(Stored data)
Start of Block
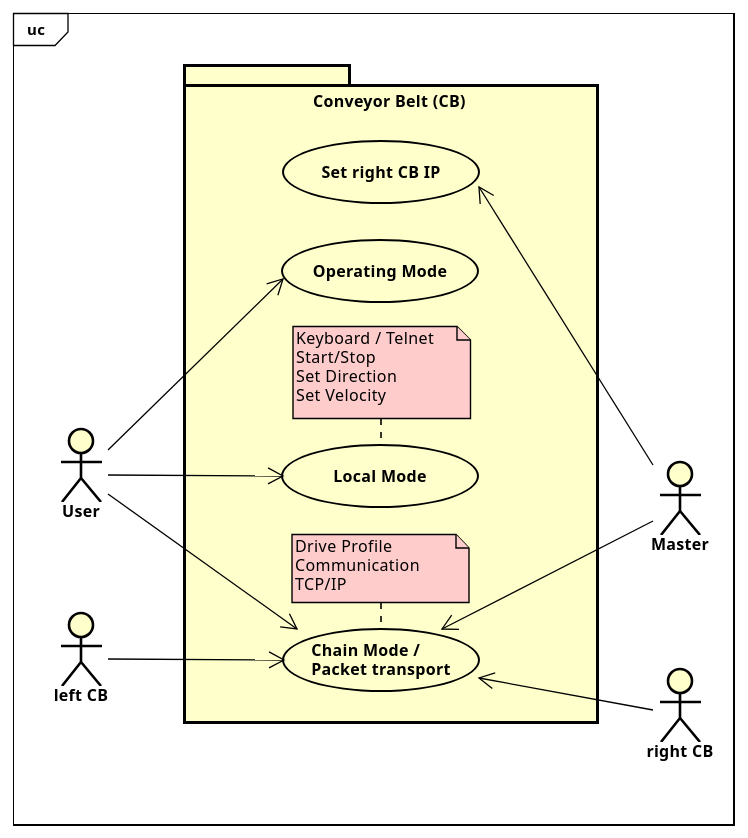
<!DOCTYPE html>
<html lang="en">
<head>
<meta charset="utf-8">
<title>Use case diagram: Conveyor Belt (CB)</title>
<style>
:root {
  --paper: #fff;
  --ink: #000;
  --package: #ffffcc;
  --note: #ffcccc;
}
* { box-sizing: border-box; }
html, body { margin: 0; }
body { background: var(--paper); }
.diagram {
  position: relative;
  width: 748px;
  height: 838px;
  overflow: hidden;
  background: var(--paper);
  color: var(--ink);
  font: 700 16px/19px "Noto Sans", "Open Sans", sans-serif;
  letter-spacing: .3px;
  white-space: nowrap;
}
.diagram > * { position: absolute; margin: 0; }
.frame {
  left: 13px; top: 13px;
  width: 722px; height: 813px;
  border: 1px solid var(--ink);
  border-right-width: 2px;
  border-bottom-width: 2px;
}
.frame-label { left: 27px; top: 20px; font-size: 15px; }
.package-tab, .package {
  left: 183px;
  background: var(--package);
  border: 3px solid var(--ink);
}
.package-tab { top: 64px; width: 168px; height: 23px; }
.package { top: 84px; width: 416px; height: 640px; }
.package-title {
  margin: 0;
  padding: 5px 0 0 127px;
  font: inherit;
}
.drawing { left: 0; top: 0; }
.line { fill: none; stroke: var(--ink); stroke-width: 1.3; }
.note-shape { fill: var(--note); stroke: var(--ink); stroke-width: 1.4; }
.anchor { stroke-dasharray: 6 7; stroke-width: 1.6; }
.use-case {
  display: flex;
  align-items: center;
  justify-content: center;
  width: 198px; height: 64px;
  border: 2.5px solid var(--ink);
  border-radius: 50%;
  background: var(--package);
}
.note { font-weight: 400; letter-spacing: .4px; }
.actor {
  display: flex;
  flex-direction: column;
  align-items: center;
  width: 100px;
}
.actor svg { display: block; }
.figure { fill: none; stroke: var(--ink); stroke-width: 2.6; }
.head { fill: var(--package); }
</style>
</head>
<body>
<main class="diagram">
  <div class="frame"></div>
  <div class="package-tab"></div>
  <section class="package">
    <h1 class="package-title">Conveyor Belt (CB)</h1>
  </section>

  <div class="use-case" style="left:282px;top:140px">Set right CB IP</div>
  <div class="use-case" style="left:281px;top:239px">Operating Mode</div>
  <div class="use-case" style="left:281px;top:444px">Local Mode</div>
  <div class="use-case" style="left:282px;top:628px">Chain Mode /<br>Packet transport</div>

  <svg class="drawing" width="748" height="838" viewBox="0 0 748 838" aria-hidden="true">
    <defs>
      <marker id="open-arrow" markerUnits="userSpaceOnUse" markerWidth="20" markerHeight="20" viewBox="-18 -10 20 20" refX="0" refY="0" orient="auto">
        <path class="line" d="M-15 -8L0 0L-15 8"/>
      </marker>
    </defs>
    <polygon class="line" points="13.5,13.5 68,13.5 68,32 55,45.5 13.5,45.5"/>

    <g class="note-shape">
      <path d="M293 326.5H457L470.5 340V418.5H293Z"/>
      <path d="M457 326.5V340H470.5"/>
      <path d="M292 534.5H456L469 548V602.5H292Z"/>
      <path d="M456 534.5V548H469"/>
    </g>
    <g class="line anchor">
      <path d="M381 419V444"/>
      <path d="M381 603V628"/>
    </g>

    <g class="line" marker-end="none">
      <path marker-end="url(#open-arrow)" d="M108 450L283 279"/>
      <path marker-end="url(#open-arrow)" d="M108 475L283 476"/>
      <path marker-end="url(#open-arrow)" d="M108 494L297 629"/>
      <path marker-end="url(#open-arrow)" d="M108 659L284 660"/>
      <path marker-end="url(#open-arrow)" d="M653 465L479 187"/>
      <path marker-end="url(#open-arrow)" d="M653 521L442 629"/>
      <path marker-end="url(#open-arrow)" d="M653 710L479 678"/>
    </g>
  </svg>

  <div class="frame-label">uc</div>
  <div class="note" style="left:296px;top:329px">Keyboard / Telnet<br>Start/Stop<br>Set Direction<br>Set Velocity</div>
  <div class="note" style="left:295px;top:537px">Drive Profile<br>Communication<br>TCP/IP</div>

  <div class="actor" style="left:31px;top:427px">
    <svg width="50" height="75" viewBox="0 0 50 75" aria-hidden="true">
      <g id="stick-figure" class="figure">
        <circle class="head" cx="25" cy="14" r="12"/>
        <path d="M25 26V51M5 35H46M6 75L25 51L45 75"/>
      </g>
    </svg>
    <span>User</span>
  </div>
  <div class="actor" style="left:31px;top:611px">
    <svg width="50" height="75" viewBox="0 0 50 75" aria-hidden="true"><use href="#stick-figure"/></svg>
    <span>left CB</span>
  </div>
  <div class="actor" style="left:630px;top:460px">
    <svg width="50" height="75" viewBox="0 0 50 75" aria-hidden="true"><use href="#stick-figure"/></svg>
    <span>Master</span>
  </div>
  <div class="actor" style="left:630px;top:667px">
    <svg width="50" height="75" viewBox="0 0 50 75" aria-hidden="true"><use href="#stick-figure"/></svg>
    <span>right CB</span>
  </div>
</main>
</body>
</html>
End of Block
## GOAL OF THE EXERCISE
Copy every line of the records exactly as it is written, but not the pictures.

## REPLY TO THE TASK
<!DOCTYPE html>
<html lang="en">
<head>
<meta charset="utf-8">
<title>Use case diagram: Conveyor Belt (CB)</title>
<style>
:root {
  --paper: #fff;
  --ink: #000;
  --package: #ffffcc;
  --note: #ffcccc;
}
* { box-sizing: border-box; }
html, body { margin: 0; }
body { background: var(--paper); }
.diagram {
  position: relative;
  width: 748px;
  height: 838px;
  overflow: hidden;
  background: var(--paper);
  color: var(--ink);
  font: 700 16px/19px "Noto Sans", "Open Sans", sans-serif;
  letter-spacing: .3px;
  white-space: nowrap;
}
.diagram > * { position: absolute; margin: 0; }
.frame {
  left: 13px; top: 13px;
  width: 722px; height: 813px;
  border: 1px solid var(--ink);
  border-right-width: 2px;
  border-bottom-width: 2px;
}
.frame-label { left: 27px; top: 20px; font-size: 15px; }
.package-tab, .package {
  left: 183px;
  background: var(--package);
  border: 3px solid var(--ink);
}
.package-tab { top: 64px; width: 168px; height: 23px; }
.package { top: 84px; width: 416px; height: 640px; }
.package-title {
  margin: 0;
  padding: 5px 0 0 127px;
  font: inherit;
}
.drawing { left: 0; top: 0; }
.line { fill: none; stroke: var(--ink); stroke-width: 1.3; }
.note-shape { fill: var(--note); stroke: var(--ink); stroke-width: 1.4; }
.anchor { stroke-dasharray: 6 7; stroke-width: 1.6; }
.use-case {
  display: flex;
  align-items: center;
  justify-content: center;
  width: 198px; height: 64px;
  border: 2.5px solid var(--ink);
  border-radius: 50%;
  background: var(--package);
}
.note { font-weight: 400; letter-spacing: .4px; }
.actor {
  display: flex;
  flex-direction: column;
  align-items: center;
  width: 100px;
}
.actor svg { display: block; }
.figure { fill: none; stroke: var(--ink); stroke-width: 2.6; }
.head { fill: var(--package); }
</style>
</head>
<body>
<main class="diagram">
  <div class="frame"></div>
  <div class="package-tab"></div>
  <section class="package">
    <h1 class="package-title">Conveyor Belt (CB)</h1>
  </section>

  <div class="use-case" style="left:282px;top:140px">Set right CB IP</div>
  <div class="use-case" style="left:281px;top:239px">Operating Mode</div>
  <div class="use-case" style="left:281px;top:444px">Local Mode</div>
  <div class="use-case" style="left:282px;top:628px">Chain Mode /<br>Packet transport</div>

  <svg class="drawing" width="748" height="838" viewBox="0 0 748 838" aria-hidden="true">
    <defs>
      <marker id="open-arrow" markerUnits="userSpaceOnUse" markerWidth="20" markerHeight="20" viewBox="-18 -10 20 20" refX="0" refY="0" orient="auto">
        <path class="line" d="M-15 -8L0 0L-15 8"/>
      </marker>
    </defs>
    <polygon class="line" points="13.5,13.5 68,13.5 68,32 55,45.5 13.5,45.5"/>

    <g class="note-shape">
      <path d="M293 326.5H457L470.5 340V418.5H293Z"/>
      <path d="M457 326.5V340H470.5"/>
      <path d="M292 534.5H456L469 548V602.5H292Z"/>
      <path d="M456 534.5V548H469"/>
    </g>
    <g class="line anchor">
      <path d="M381 419V444"/>
      <path d="M381 603V628"/>
    </g>

    <g class="line" marker-end="none">
      <path marker-end="url(#open-arrow)" d="M108 450L283 279"/>
      <path marker-end="url(#open-arrow)" d="M108 475L283 476"/>
      <path marker-end="url(#open-arrow)" d="M108 494L297 629"/>
      <path marker-end="url(#open-arrow)" d="M108 659L284 660"/>
      <path marker-end="url(#open-arrow)" d="M653 465L479 187"/>
      <path marker-end="url(#open-arrow)" d="M653 521L442 629"/>
      <path marker-end="url(#open-arrow)" d="M653 710L479 678"/>
    </g>
  </svg>

  <div class="frame-label">uc</div>
  <div class="note" style="left:296px;top:329px">Keyboard / Telnet<br>Start/Stop<br>Set Direction<br>Set Velocity</div>
  <div class="note" style="left:295px;top:537px">Drive Profile<br>Communication<br>TCP/IP</div>

  <div class="actor" style="left:31px;top:427px">
    <svg width="50" height="75" viewBox="0 0 50 75" aria-hidden="true">
      <g id="stick-figure" class="figure">
        <circle class="head" cx="25" cy="14" r="12"/>
        <path d="M25 26V51M5 35H46M6 75L25 51L45 75"/>
      </g>
    </svg>
    <span>User</span>
  </div>
  <div class="actor" style="left:31px;top:611px">
    <svg width="50" height="75" viewBox="0 0 50 75" aria-hidden="true"><use href="#stick-figure"/></svg>
    <span>left CB</span>
  </div>
  <div class="actor" style="left:630px;top:460px">
    <svg width="50" height="75" viewBox="0 0 50 75" aria-hidden="true"><use href="#stick-figure"/></svg>
    <span>Master</span>
  </div>
  <div class="actor" style="left:630px;top:667px">
    <svg width="50" height="75" viewBox="0 0 50 75" aria-hidden="true"><use href="#stick-figure"/></svg>
    <span>right CB</span>
  </div>
</main>
</body>
</html>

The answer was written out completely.